_EXERCISE DESCRIPTION_
Your answer should reproduce every line of the material in which the word "GREY" occurs.

_TASK INPUT_
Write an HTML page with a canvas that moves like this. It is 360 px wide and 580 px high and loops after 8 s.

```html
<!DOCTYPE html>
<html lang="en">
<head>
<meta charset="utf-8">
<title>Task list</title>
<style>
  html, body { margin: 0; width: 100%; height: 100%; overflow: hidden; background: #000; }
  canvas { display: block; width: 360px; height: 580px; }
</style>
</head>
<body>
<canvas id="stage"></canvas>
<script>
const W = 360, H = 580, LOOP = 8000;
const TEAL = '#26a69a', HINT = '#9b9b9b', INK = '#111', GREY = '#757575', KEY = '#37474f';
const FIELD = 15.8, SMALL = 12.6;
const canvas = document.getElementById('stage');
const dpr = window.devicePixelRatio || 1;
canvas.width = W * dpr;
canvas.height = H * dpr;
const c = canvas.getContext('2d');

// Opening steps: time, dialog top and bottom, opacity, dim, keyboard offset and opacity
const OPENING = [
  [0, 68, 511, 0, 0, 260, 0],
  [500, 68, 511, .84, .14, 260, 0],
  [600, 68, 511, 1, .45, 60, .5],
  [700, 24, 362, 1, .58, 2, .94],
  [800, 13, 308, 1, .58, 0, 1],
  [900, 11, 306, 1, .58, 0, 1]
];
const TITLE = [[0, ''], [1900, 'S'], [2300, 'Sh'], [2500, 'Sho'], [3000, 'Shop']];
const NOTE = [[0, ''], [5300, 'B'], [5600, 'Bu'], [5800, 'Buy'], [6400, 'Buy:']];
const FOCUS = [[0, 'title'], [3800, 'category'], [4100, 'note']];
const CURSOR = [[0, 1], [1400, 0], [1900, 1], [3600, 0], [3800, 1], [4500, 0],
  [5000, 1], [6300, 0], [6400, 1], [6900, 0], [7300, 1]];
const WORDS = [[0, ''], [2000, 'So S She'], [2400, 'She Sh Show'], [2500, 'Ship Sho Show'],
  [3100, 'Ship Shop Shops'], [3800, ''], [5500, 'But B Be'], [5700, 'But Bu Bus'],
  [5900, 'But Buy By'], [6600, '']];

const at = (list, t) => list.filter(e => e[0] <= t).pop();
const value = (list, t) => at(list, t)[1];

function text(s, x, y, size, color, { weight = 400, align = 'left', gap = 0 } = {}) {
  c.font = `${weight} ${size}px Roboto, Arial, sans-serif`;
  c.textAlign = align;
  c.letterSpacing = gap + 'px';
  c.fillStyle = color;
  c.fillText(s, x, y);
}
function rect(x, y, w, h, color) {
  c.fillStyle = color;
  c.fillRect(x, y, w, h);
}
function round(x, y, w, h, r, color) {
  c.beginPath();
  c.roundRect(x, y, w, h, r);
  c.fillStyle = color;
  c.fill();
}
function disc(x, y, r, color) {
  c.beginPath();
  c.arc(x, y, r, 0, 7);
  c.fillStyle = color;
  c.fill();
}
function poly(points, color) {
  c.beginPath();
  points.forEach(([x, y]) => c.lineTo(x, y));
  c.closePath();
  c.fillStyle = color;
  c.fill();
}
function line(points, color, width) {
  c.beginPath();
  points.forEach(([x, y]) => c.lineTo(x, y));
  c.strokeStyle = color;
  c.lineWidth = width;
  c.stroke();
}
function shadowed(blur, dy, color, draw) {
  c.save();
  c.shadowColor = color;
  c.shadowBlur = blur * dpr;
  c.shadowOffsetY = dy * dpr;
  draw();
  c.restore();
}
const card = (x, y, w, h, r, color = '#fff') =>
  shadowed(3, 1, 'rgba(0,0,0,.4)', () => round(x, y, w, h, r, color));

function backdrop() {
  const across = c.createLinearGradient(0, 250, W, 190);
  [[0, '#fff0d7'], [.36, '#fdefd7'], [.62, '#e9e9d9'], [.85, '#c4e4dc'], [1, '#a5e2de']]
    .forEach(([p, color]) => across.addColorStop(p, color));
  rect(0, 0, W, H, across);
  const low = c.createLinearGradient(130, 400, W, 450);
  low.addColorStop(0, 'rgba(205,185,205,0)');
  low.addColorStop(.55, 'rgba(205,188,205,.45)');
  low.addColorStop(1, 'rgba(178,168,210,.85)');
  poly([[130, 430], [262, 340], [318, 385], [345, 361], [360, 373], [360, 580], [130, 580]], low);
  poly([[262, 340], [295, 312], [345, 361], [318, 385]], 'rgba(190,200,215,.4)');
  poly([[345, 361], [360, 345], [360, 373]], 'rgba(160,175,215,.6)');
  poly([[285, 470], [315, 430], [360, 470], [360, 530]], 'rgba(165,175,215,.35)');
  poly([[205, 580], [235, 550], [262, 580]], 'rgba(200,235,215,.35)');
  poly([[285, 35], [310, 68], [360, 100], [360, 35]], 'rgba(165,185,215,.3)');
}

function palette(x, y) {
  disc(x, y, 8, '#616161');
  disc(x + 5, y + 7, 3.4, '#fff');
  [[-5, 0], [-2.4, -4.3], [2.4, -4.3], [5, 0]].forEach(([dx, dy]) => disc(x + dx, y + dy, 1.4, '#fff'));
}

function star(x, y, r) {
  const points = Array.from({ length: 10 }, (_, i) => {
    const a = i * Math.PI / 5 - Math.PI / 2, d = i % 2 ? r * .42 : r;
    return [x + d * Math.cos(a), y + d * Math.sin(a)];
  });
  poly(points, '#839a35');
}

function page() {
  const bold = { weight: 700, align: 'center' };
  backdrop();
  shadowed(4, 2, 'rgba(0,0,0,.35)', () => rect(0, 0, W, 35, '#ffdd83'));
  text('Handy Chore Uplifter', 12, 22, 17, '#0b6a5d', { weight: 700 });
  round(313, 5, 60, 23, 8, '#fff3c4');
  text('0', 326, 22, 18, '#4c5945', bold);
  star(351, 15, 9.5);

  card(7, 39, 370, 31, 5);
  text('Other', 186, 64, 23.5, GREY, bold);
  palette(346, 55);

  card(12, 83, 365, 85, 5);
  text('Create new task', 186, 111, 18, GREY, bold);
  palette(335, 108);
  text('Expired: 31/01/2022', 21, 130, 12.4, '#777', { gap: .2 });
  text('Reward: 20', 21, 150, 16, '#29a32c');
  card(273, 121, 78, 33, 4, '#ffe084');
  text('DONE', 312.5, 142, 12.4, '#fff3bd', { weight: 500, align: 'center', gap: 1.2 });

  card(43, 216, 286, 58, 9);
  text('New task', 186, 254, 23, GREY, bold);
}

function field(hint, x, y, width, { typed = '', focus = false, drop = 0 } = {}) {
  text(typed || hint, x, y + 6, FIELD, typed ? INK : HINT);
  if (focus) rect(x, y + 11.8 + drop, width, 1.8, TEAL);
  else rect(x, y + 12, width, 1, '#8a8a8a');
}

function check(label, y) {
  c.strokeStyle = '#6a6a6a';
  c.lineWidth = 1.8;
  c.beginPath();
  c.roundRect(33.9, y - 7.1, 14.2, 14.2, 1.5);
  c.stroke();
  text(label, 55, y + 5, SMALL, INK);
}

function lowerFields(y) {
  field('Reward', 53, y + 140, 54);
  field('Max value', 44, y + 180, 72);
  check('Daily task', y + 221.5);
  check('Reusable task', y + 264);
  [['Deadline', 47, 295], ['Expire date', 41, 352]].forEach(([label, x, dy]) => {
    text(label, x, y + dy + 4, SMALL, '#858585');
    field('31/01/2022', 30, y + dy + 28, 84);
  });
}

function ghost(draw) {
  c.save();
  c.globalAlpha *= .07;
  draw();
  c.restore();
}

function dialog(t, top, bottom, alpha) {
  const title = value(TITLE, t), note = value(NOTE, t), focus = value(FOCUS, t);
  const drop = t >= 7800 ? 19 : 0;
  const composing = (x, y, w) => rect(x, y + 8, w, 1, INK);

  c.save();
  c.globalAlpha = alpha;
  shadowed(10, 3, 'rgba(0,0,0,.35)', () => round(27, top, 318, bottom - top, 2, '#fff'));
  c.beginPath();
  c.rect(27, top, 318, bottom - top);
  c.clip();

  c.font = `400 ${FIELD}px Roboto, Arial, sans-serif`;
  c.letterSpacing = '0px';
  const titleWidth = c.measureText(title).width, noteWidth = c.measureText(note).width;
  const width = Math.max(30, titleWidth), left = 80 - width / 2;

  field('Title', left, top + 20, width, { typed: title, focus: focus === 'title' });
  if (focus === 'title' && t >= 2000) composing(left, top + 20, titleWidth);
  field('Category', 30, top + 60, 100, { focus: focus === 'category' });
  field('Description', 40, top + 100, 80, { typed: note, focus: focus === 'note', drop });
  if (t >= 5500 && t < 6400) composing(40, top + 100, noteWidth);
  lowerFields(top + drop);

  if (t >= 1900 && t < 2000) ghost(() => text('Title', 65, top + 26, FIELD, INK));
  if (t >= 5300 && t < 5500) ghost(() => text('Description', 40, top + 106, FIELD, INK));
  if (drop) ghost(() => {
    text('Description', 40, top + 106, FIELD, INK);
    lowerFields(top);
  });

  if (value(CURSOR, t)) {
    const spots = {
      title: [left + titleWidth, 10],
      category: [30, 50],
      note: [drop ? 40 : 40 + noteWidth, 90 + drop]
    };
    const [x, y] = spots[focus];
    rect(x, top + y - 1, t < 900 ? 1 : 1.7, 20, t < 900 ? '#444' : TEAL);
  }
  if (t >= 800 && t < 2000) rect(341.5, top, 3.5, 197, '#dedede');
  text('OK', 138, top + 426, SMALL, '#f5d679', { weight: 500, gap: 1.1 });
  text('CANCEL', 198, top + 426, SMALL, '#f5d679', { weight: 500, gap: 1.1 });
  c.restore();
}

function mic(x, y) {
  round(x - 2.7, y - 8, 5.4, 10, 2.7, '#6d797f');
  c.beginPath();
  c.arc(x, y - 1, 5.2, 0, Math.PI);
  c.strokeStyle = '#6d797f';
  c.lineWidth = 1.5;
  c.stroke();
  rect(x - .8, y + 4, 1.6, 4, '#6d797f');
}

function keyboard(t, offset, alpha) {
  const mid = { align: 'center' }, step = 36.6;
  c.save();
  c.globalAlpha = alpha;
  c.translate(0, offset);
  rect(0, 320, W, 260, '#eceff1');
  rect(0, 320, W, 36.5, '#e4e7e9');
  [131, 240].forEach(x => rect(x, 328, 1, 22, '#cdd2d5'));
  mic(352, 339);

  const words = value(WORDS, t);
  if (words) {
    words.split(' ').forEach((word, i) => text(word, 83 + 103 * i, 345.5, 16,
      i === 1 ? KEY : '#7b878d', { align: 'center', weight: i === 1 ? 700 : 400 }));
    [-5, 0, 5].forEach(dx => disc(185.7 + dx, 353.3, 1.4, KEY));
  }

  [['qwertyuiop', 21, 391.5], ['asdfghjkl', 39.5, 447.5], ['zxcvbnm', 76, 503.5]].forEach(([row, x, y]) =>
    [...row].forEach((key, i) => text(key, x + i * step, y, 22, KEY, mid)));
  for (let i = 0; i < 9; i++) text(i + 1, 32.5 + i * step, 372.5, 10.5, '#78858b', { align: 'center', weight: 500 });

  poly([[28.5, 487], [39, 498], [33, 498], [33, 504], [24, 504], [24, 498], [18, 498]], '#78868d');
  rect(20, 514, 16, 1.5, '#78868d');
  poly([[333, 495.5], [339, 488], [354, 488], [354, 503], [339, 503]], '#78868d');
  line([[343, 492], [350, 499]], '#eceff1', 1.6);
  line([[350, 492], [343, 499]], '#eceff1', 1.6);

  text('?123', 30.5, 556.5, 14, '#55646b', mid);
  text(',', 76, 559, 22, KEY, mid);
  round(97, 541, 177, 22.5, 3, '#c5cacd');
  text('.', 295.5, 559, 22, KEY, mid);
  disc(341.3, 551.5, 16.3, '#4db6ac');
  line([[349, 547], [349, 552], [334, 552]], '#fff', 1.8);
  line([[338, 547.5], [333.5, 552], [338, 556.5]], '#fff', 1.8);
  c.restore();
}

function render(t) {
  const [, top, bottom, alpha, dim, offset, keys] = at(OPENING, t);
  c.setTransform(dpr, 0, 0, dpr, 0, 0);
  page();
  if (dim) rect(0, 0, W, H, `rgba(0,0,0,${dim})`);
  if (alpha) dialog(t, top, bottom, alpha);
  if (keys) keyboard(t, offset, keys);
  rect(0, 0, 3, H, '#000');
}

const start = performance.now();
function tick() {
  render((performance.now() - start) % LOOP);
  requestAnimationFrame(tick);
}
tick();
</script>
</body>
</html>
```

_SOLUTION FOR THIS TASK_
const TEAL = '#26a69a', HINT = '#9b9b9b', INK = '#111', GREY = '#757575', KEY = '#37474f';
  text('Other', 186, 64, 23.5, GREY, bold);
  text('Create new task', 186, 111, 18, GREY, bold);
  text('New task', 186, 254, 23, GREY, bold);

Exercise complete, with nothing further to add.